It was nearing 10:00 p.m. one night when I decided to go to bed. I was used to only getting abbreviated periods of sleep, so thought I’d take the opportunity to try again. I closed my eyes for what seemed like a few seconds when, startled, I quickly glanced at the clock and was shocked to realize that it was already 7:00 a.m.! Not being sure of what just happened, I glanced out my bedroom window and indeed, the sun was dawning on a new day.
The realization soon hit me; this was the first time I had slept through an entire night in possibly five years!
As a fulltime caregiver, I had been struggling to survive on catnaps. It’s absolutely amazing how the human body can adapt itself to differing circumstances. I had actually learned to sleep with one eye and ear open, constantly on the alert, in case something bad happened to Dad in the middle of the night.
Becoming a light sleeper anyway became a part of me due to an incident that happened many years before my father died. It literally scared the wits out of me!
My dad had been extremely fond of our Russian Blue feline named “Kitty.” His four-legged friend had developed the habit of waking me up by jabbing her paw into my shoulder, which was her way of telling me she needed to use the great outdoors.
Like clockwork, every morning at 6:00 she would crouch a couple of inches from my face, waiting for me to stir. One morning completely different than her usual custom, she began her poking routine at 3:00. I brushed her aside and closed my eyes again in the desperate hope of getting more shut-eye. Instead, within seconds I was awakened to sharp pains in my chest as her razor sharp claws penetrated the skin of my chest. Jumping out of bed yelling, “I get the hint,” I groggily opened the front door, but no cat ran by. As I looked around my legs and then into the next room, sure enough, there was my dad lying flat on his back, staring straight up at the ceiling. And of course, Kitty was there like a trusted friend, licking the side of his face.
This wonderful cat with her internal clock actually came and woke me up to inform me that my father had fallen! I might have expected this from a dog, but from a cat? I was astonished!
Looking back, I believe that was the last night that I slept with both eyes shut.
Most of us have experienced trouble sleeping at one time or another. This is normal and usually temporary. But for caregivers it may be due to stress, anxiety or, yes, even depression. Unfortunately, sleep disorders can lead to other personal issues such as apathy, lack of concentration, irritability and poor emotional health. Now that you have moved into your post-caregiving season and should you be having sleep issues, take a look at getting help with this.

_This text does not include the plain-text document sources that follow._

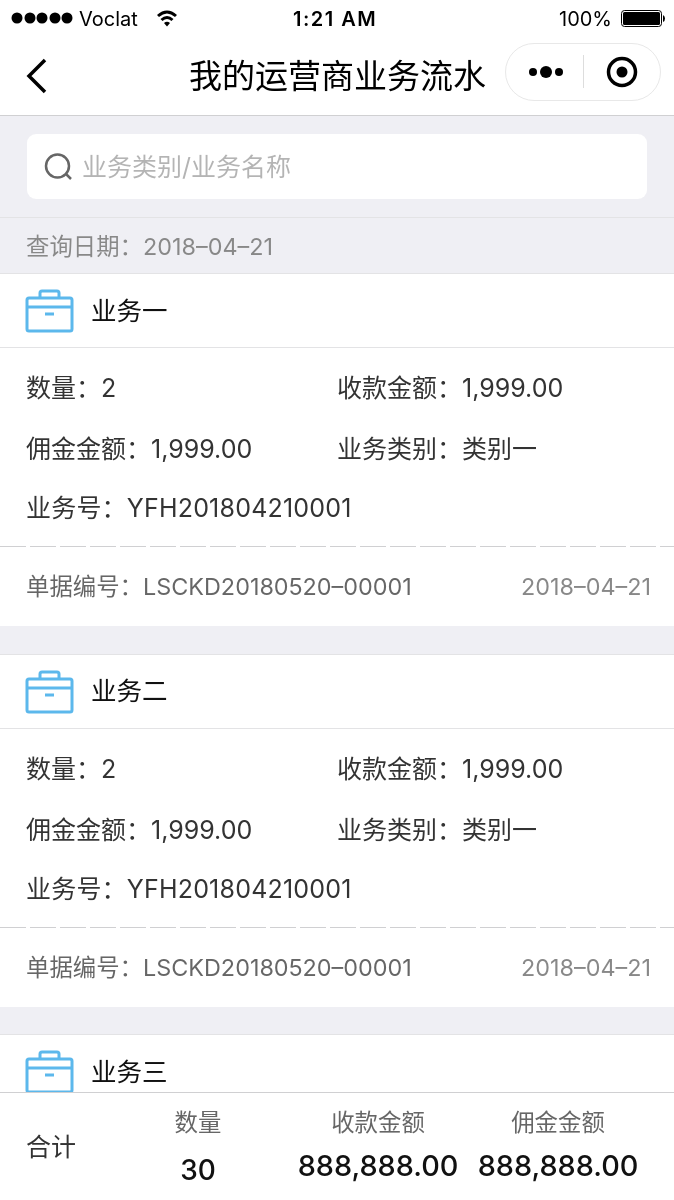
<!DOCTYPE html>
<html lang="zh-CN">
<head>
<meta charset="utf-8">
<title>我的运营商业务流水</title>
<style>
:root {
  --page: #efeff4;
  --surface: #fff;
  --ink: #000;
  --text: #333;
  --text-soft: #666;
  --text-mute: #888;
  --placeholder: #b4b4b4;
  --line: #e3e3e5;
  --line-strong: #d0d0d2;
  --accent: #5cb8ec;
}
* { box-sizing: border-box; margin: 0; padding: 0; }
html, body { width: 674px; height: 1200px; overflow: hidden; }
body {
  position: relative;
  background: var(--page);
  color: var(--text);
  font: 25px/30px Inter, "Noto Sans CJK SC", sans-serif;
  white-space: nowrap;
}
svg { display: block; fill: none; }
.top { position: absolute; inset: 0 0 auto; height: 116px; background: var(--surface); border-bottom: 1px solid var(--line-strong); color: var(--ink); }
.top svg { position: absolute; left: 0; top: 0; }
.top span, .top h1 { position: absolute; }
.carrier, .clock, .charge { top: 4px; font-size: 20px; }
.carrier { left: 79px; }
.clock { left: 293px; font-weight: 600; letter-spacing: 1.5px; }
.charge { left: 559px; }
.top h1 { left: 189px; top: 55px; font-size: 33px; line-height: 42px; font-weight: 500; }
.search { position: absolute; left: 27px; top: 134px; width: 620px; height: 65px; border-radius: 9px; background: var(--surface); }
.search svg { position: absolute; left: 16px; top: 17px; }
.search p { position: absolute; left: 55px; top: 18px; color: var(--placeholder); }
.query-date { position: absolute; top: 217px; width: 674px; height: 56px; padding: 0 26px; border-top: 1px solid var(--line); line-height: 57px; font-size: 23.4px; color: var(--text-mute); }
.records { position: absolute; top: 273px; width: 674px; height: 819px; overflow: hidden; }
.record { position: relative; height: 353px; margin-bottom: 27.5px; background: var(--surface); }
.record header { display: flex; align-items: center; height: 75px; padding-left: 25px; border-top: 1px solid var(--line); border-bottom: 1px solid var(--line); }
.record header svg { margin: 1px 16px 0 0; }
.record h2 { font-size: 25.5px; font-weight: 500; color: #111; }
.fields { position: relative; height: 198px; }
.fields p { position: absolute; left: 26px; }
.fields .right { left: 337px; }
.row-1 { top: 25px; }
.row-2 { top: 86px; }
.row-3 { top: 145px; letter-spacing: .2px; }
.record footer {
  display: flex; justify-content: space-between;
  height: 80px; padding: 0 23px 0 26px;
  font-size: 23.4px; line-height: 81px; color: var(--text-soft);
  background: repeating-linear-gradient(90deg, var(--line-strong) 0 26px, var(--surface) 26px 30px) 0 0 / 100% 1px no-repeat;
}
.record time { color: var(--text-mute); }
.totals { position: absolute; top: 1092px; width: 674px; height: 108px; background: var(--surface); border-top: 1px solid var(--line-strong); }
.totals h2 { position: absolute; left: 26px; top: 39px; font-size: 25px; font-weight: 400; }
.totals div { position: absolute; top: 15px; width: 180px; text-align: center; }
.totals dt { font-size: 23.4px; color: var(--text-soft); }
.totals dd { margin-top: 13px; font-size: 28.8px; font-weight: 500; color: #111; }
.totals .count { left: 108px; }
.totals .count dd { margin-top: 17px; font-size: 28px; }
.totals .received { left: 288px; }
.totals .commission { left: 468px; }
</style>
</head>
<body>
<svg width="0" height="0" style="position:absolute" aria-hidden="true">
  <defs>
    <symbol id="briefcase" viewBox="0 0 50 44">
      <g fill="none" stroke="#5cb8ec" stroke-width="3" stroke-linejoin="round">
        <rect x="2" y="9" width="45" height="33" rx="2"/>
        <path d="M15 9V4q0-2 2-2h15q2 0 2 2v5M2 18h45M20 25h9"/>
      </g>
    </symbol>
  </defs>
</svg>

<header class="top">
  <svg width="674" height="115" aria-hidden="true">
    <g class="signal" fill="#000">
      <circle cx="17" cy="18" r="5.5"/><circle cx="30" cy="18" r="5.5"/><circle cx="42" cy="18" r="5.5"/><circle cx="55" cy="18" r="5.5"/><circle cx="67" cy="18" r="5.5"/>
    </g>
    <g class="wifi" stroke="#000" stroke-width="3">
      <path d="M158 16q9-8 18 0M161.500 20q5.500-5 11 0"/>
      <path d="M164 23q3-2.500 6 0l-3 3.500z" fill="#000" stroke="none"/>
    </g>
    <g class="battery">
      <rect x="621.500" y="10.500" width="40" height="16" rx="3" stroke="#000"/>
      <rect x="623" y="12" width="37" height="13" rx="1.500" fill="#000"/>
      <path d="M663 15q2 1 2 3.500t-2 3.500z" fill="#000"/>
    </g>
    <path class="back" d="M45 60L29 76l16 16" stroke="#000" stroke-width="3.500"/>
    <g class="menu">
      <rect x="505.500" y="43.500" width="155" height="57" rx="28.500" stroke="#e8e8e8"/>
      <path d="M583.500 55v33" stroke="#ddd"/>
      <g fill="#000"><circle cx="533" cy="72" r="4"/><circle cx="546" cy="72" r="6"/><circle cx="559" cy="72" r="4"/><circle cx="622" cy="72" r="5.500"/></g>
      <circle cx="622" cy="72" r="13.500" stroke="#000" stroke-width="3.500"/>
    </g>
  </svg>
  <span class="carrier">Voclat</span>
  <span class="clock">1:21 AM</span>
  <span class="charge">100%</span>
  <h1>我的运营商业务流水</h1>
</header>

<div class="search">
  <svg width="32" height="32" stroke="#666" stroke-width="2.500" aria-hidden="true"><circle cx="14.500" cy="15" r="11.500"/><path d="M23 23l5 5"/></svg>
  <p>业务类别/业务名称</p>
</div>
<p class="query-date">查询日期：2018–04–21</p>

<main class="records">
  <article class="record">
    <header><svg width="50" height="44" aria-hidden="true"><use href="#briefcase"/></svg><h2>业务一</h2></header>
    <div class="fields">
      <p class="row-1">数量：2</p><p class="row-1 right">收款金额：1,999.00</p>
      <p class="row-2">佣金金额：1,999.00</p><p class="row-2 right">业务类别：类别一</p>
      <p class="row-3">业务号：YFH201804210001</p>
    </div>
    <footer><span>单据编号：LSCKD20180520–00001</span><time>2018–04–21</time></footer>
  </article>
  <article class="record">
    <header><svg width="50" height="44" aria-hidden="true"><use href="#briefcase"/></svg><h2>业务二</h2></header>
    <div class="fields">
      <p class="row-1">数量：2</p><p class="row-1 right">收款金额：1,999.00</p>
      <p class="row-2">佣金金额：1,999.00</p><p class="row-2 right">业务类别：类别一</p>
      <p class="row-3">业务号：YFH201804210001</p>
    </div>
    <footer><span>单据编号：LSCKD20180520–00001</span><time>2018–04–21</time></footer>
  </article>
  <article class="record">
    <header><svg width="50" height="44" aria-hidden="true"><use href="#briefcase"/></svg><h2>业务三</h2></header>
  </article>
</main>

<section class="totals">
  <h2>合计</h2>
  <dl>
    <div class="count"><dt>数量</dt><dd>30</dd></div>
    <div class="received"><dt>收款金额</dt><dd>888,888.00</dd></div>
    <div class="commission"><dt>佣金金额</dt><dd>888,888.00</dd></div>
  </dl>
</section>
</body>
</html>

We all have an inner-body clock known as a “circadian cycle.” One of the aftereffects of caregiving is a disruption in circadian rhythms. If you feel as if you’re walking around with jet lag all day long, having trouble controlling your emotions or feel as if you’re constantly stuck with the winter blues, check into your circadian oscillator.
Yes, doctors should know what you mean. If not, educate them.